When my clients are struggling with engagement anxiety and marriage fear, they often ask what they can do between sessions to help alleviate their suffering. I offer a variety of specific exercises depending on the details of the client’s story, but there is one exercise I suggest to all my clients: daily journaling. I ask, “Do you journal?” to which they often reply, “I used to, but not anymore” or “Sometimes, but not regularly.”

For journaling to be effective, it needs to happen every day for at least twenty minutes. Journaling is a way to transfer the voices of fear and anxiety that swirl around your head onto paper. Talking to someone every day or talking aloud would be equally effective, but many engaged people don’t feel that they have a safe space in which to discuss their feelings. If you allow too many days to pass without journaling or talking, the fear voices take over, becoming more deeply entrenched in your thought process and therefore more difficult to extract.

There are many ways to journal. I usually suggest that my clients start by simply allowing the fear voice full expression without editing or censoring it. Most people with engagement anxiety begin to feel anxious about the anxiety itself, which creates a terrifying vicious cycle in which they attempt to stifle the fear-based voice, which only increases its power. The fear voice needs a place to express itself, and sometimes when my client sees the voice on paper she or he realizes how irrational it is and is able to stop listening to it. Here is an example of a journal entry in which the client allowed the fear voice free reign:

“You don’t love A. enough. If you were really in love with him you wouldn’t be feeling so anxious. Can’t you see how easy it is for your other friends to get married? They’re not feeling any of this anxiety so that must mean that you’re making a mistake. You’re settling by marrying A. He’s a great person and a great friend but you’re not in love with him. Remember the way you felt about C.? Remember how excited you always were to see him? You don’t feel that way about A. Just admit it. Stop torturing yourself and leave the relationship already. You’re wasting everyone’s time, including his. He’s such a good guy and he doesn’t deserve what you’re putting him through.”

Sound familiar? This is the basic first journal entry.
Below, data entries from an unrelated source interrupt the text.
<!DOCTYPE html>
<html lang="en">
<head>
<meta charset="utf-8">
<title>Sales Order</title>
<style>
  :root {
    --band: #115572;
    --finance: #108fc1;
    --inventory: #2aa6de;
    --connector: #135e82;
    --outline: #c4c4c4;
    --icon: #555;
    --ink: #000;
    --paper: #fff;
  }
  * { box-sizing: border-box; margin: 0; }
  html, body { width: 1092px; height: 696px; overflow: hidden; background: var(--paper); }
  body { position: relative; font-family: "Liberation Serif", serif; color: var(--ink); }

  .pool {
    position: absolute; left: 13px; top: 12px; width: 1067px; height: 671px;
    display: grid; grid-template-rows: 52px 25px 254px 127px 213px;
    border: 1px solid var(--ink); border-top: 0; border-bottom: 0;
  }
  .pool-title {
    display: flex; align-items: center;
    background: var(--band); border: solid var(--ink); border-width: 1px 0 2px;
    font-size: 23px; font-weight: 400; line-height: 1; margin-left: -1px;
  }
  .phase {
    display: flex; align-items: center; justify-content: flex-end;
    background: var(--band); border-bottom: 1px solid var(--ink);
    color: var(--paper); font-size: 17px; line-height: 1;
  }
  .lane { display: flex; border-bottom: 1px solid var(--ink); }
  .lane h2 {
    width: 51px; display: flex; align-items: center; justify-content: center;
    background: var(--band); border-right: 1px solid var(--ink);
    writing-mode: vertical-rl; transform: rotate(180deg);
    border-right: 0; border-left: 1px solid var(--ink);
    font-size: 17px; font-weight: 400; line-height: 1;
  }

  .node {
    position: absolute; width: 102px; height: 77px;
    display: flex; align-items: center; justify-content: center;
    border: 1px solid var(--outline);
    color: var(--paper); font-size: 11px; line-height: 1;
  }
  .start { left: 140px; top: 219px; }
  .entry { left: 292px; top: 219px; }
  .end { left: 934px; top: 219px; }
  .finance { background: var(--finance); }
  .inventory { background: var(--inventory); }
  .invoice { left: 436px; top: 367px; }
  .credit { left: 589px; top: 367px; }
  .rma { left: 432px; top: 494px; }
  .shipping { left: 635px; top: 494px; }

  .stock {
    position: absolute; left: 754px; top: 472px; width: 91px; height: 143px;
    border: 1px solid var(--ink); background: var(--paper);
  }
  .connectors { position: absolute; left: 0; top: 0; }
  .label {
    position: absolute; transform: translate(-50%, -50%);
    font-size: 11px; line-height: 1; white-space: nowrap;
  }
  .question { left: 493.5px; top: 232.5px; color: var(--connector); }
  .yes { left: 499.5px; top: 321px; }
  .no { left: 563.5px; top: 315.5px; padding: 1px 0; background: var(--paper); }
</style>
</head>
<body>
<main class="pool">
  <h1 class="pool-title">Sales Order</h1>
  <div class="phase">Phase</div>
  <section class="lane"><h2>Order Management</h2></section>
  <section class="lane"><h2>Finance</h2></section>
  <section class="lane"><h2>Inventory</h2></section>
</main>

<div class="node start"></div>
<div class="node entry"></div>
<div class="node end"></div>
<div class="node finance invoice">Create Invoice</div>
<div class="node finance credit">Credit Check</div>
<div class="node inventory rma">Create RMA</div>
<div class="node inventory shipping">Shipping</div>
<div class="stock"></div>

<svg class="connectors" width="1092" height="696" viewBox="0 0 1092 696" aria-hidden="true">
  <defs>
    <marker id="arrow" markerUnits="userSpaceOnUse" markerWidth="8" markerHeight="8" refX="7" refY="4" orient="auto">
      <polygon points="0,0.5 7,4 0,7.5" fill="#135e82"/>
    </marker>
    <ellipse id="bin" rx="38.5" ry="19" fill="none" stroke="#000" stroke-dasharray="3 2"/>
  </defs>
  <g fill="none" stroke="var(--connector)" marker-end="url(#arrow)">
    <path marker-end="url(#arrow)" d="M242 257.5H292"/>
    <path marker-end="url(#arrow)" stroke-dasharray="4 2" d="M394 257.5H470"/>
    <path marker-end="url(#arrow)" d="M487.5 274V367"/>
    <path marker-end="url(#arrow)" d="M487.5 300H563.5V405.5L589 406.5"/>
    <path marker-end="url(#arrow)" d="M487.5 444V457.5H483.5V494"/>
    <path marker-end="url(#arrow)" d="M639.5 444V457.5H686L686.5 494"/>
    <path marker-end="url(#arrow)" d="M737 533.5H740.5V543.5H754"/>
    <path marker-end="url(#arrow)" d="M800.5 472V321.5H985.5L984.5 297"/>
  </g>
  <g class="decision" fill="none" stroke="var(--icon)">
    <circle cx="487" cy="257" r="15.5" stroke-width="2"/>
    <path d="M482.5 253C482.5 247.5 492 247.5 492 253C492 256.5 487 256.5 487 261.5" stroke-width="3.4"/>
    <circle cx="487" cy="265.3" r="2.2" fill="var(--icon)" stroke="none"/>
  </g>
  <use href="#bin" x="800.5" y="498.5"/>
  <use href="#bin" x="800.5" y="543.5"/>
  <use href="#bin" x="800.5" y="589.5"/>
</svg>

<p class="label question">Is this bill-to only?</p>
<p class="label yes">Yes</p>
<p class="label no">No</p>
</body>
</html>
Sometimes my clients need to keep writing out the fear voice day after day, including each nuance and each line fear uses to try to convince my clients to leave the relationship. By the way, I know what you’re thinking right about now. You’re thinking, “Yes, but what if fear is right? What if fear is telling the person to leave the relationship because it’s really not the right relationship for her or him?” Ah, another of fear’s brilliant lines at work! If fear is coming from a truthful place and is trying to tell you that you’re in the wrong relationship, that will become evident through the journaling. (You can also read my other articles in which I discuss the difference between healthy transition anxiety and red-flag relationship issues.) The next step in the journaling will help you determine the difference between healthy fear and unhealthy fear.
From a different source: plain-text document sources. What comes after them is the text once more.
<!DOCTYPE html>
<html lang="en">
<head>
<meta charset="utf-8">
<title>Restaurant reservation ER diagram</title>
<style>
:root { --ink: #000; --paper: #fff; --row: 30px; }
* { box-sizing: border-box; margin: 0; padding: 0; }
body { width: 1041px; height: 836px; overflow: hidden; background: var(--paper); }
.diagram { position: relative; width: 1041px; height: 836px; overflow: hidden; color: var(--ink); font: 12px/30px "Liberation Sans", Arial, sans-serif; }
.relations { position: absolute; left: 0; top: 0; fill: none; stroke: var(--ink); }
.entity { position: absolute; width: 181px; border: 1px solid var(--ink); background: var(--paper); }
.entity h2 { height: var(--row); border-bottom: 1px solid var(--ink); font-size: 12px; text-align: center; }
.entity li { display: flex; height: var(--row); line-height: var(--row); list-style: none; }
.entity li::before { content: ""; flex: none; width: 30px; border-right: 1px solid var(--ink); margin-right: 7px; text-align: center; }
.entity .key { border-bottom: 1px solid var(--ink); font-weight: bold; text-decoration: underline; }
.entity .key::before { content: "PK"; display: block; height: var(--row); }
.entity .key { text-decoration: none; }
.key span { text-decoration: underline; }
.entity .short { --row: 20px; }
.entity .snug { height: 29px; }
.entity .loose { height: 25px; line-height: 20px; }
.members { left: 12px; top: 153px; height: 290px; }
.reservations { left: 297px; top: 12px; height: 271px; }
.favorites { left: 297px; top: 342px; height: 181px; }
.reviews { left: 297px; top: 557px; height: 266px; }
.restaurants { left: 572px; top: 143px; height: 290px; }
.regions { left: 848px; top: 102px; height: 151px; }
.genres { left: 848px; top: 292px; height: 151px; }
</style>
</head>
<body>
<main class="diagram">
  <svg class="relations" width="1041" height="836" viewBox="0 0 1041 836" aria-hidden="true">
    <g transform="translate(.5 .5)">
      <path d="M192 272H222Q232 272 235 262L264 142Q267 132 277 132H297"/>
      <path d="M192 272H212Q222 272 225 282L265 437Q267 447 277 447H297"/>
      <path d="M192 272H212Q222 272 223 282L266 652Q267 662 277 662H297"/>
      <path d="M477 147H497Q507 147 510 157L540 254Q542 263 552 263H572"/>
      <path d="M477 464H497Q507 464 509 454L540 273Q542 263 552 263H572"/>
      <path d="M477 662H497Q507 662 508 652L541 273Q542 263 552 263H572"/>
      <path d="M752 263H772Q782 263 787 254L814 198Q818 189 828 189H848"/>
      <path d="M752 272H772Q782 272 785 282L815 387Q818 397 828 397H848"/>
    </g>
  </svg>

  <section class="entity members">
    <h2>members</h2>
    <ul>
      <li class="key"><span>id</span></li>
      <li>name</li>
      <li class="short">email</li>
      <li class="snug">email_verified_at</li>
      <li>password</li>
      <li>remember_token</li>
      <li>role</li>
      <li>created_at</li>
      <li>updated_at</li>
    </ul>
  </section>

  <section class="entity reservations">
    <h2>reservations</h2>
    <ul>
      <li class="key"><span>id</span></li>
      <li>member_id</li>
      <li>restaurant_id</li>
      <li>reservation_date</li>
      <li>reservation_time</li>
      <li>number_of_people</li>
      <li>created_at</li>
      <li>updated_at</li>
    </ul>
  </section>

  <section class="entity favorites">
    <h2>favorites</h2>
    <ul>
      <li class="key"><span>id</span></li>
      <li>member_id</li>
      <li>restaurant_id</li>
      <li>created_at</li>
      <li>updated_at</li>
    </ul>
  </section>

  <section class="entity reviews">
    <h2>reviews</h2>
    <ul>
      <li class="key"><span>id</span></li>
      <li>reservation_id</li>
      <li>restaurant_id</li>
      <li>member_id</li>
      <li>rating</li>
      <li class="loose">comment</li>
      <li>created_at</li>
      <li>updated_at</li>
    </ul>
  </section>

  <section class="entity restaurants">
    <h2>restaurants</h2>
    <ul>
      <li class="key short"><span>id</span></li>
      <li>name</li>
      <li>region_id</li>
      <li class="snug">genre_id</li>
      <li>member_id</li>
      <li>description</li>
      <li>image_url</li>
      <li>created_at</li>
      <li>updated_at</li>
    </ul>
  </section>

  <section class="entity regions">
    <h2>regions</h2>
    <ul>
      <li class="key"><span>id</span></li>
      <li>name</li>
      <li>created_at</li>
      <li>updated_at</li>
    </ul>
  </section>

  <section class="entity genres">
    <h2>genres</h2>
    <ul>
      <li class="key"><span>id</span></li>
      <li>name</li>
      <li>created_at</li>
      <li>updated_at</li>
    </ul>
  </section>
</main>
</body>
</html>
After you remove fear from the dangerous caverns of your head, you then engage it in a dialogue. The most effective way to do this is to invite a higher, wiser part of you into the dialogue. For some people, this is the voice of God or another spiritual Higher Power. For others who don’t believe in God or don’t have an active relationship with God, it’s equally as effective to envision the wisest part of themselves sitting down next to them to talk to fear. The main point in this step is to challenge the fear by asking it pointed questions that disarm it and thus reveal its lies. This dialogue might go as follows:
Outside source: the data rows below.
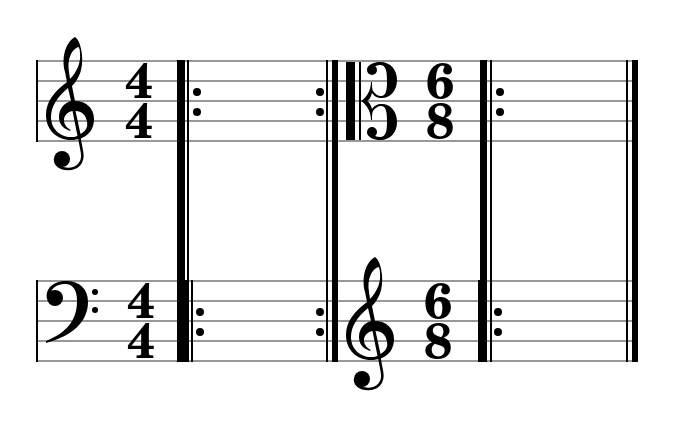
<!DOCTYPE html>
<html lang="en">
<head>
<meta charset="utf-8">
<title>Two-staff score with repeats</title>
<style>
:root { --paper: #fff; --ink: #000; --staff-line: #777; }
html, body { margin: 0; background: var(--paper); }
body { width: 674px; height: 427px; overflow: hidden; }
.score { display: block; fill: var(--ink); }
.staff { stroke: var(--staff-line); stroke-width: 1.3; }
.tail { fill: none; stroke: var(--ink); stroke-width: 2.6; }
.time { font: bold 49px "TeX Gyre Schola", "Noto Serif", serif; text-anchor: middle; }
</style>
</head>
<body>
<svg class="score" width="674" height="427" viewBox="0 0 674 427" role="img" aria-label="Two staves with clefs, time signatures and repeat bars">
  <defs>
    <g id="staff" class="staff">
      <path d="M37 61H637M37 81H637M37 101H637M37 121H637M37 141H637"/>
    </g>
    <g id="treble-clef">
      <path fill-rule="evenodd" d="M75 37C66 42 61 57 65 72L67 82C55 91 46 101 46 115C46 130 57 140 71 140C86 140 94 131 94 119C94 108 86 101 75 101L72 86C80 78 83 68 82 55C81 46 79 40 75 37Z
        M78 47C71 50 67 60 69 72L70 79C77 72 81 62 80 54C80 49 79 47 78 47Z
        M68 88C57 97 51 107 51 117C51 129 60 137 71 137C73 137 75 137 77.5 136L72.5 111C67 112 64 116 64 120C64 125 67 128 71 130C70 131 69 131 68 130C62 128 59 123 59 117C59 109 64 103 71 101Z
        M75.5 111L80.5 134C86 131 88 127 87 122C86 115 82 111 75.5 111Z"/>
      <path class="tail" d="M79 136L82 152C84 163 77 169 68 169C60 169 55 165 55 159"/>
      <circle cx="62" cy="159" r="8"/>
    </g>
    <g id="bass-clef">
      <path d="M47 299C45 288 54 281 66 281C80 281 88 289 88 302C88 322 72 336 46 343V341C66 333 77 321 77 301C77 290 73 284 65 284C56 284 50 289 50 297Z"/>
      <circle cx="55" cy="298" r="8"/>
      <circle cx="95" cy="292" r="3"/>
      <circle cx="95" cy="310" r="3"/>
    </g>
    <g id="alto-lobe">
      <path d="M367 69C369 64 374 62 380 62C391 62 397 70 397 80C397 91 390 98 382 98C377 98 374 96 372 93C371 97 369 100 367 101H361C366 98 371 91 371 82H372C372 86 372 89 373 91C375 94 378 96 381 96C386 96 387 90 387 81C387 71 386 65 380 65C377 65 375 66 374 67Z"/>
      <circle cx="372" cy="70" r="5"/>
    </g>
    <g id="repeat-dots">
      <circle cy="92" r="4"/>
      <circle cy="112" r="4"/>
    </g>
    <g id="common-time" class="time">
      <text y="98">4</text>
      <text y="138">4</text>
    </g>
    <g id="compound-time" class="time">
      <text y="98">6</text>
      <text y="138">8</text>
    </g>
  </defs>

  <use href="#staff"/>
  <use href="#staff" y="220"/>

  <g id="barlines">
    <rect x="36" y="60" width="2" height="82"/>
    <rect x="36" y="280" width="2" height="82"/>
    <rect x="177" y="60" width="8" height="302"/>
    <rect x="187" y="60" width="2" height="302"/>
    <rect x="178" y="280" width="9" height="82"/>
    <rect x="191" y="280" width="2" height="82"/>
    <rect x="326" y="60" width="2" height="302"/>
    <rect x="332" y="60" width="6" height="302"/>
    <rect x="480" y="60" width="7" height="302"/>
    <rect x="490" y="60" width="2" height="302"/>
    <rect x="478" y="280" width="9" height="82"/>
    <rect x="626" y="60" width="2" height="302"/>
    <rect x="632" y="60" width="6" height="302"/>
  </g>

  <g id="upper-staff">
    <use href="#treble-clef"/>
    <use href="#common-time" x="139"/>
    <use href="#repeat-dots" x="197"/>
    <use href="#repeat-dots" x="320"/>
    <rect x="346" y="62" width="9" height="78"/>
    <rect x="359" y="62" width="2" height="78"/>
    <use href="#alto-lobe"/>
    <use href="#alto-lobe" transform="matrix(1 0 0 -1 0 202)"/>
    <use href="#compound-time" x="440"/>
    <use href="#repeat-dots" x="500"/>
  </g>

  <g id="lower-staff">
    <use href="#bass-clef"/>
    <use href="#common-time" x="141" y="220"/>
    <use href="#repeat-dots" x="200" y="220"/>
    <use href="#repeat-dots" x="320" y="220"/>
    <use href="#treble-clef" x="300" y="220"/>
    <use href="#compound-time" x="438" y="220"/>
    <use href="#repeat-dots" x="498" y="220"/>
  </g>
</svg>
</body>
</html>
Author's Bio: 

Sheryl Paul, M.A., pioneered the field of bridal counseling in 1998. She has since counseled thousands of people worldwide through her private practice, her bestselling books, "The Conscious Bride" and "The Conscious Bride's Wedding Planner," and her website, www.consciousweddings.com. She's regarded as the international expert on the wedding transition and has appeared several times on "The Oprah Winfrey Show", as well as on "Good Morning America" and other top television, radio, and newspapers around the globe. Phone sessions available worldwide.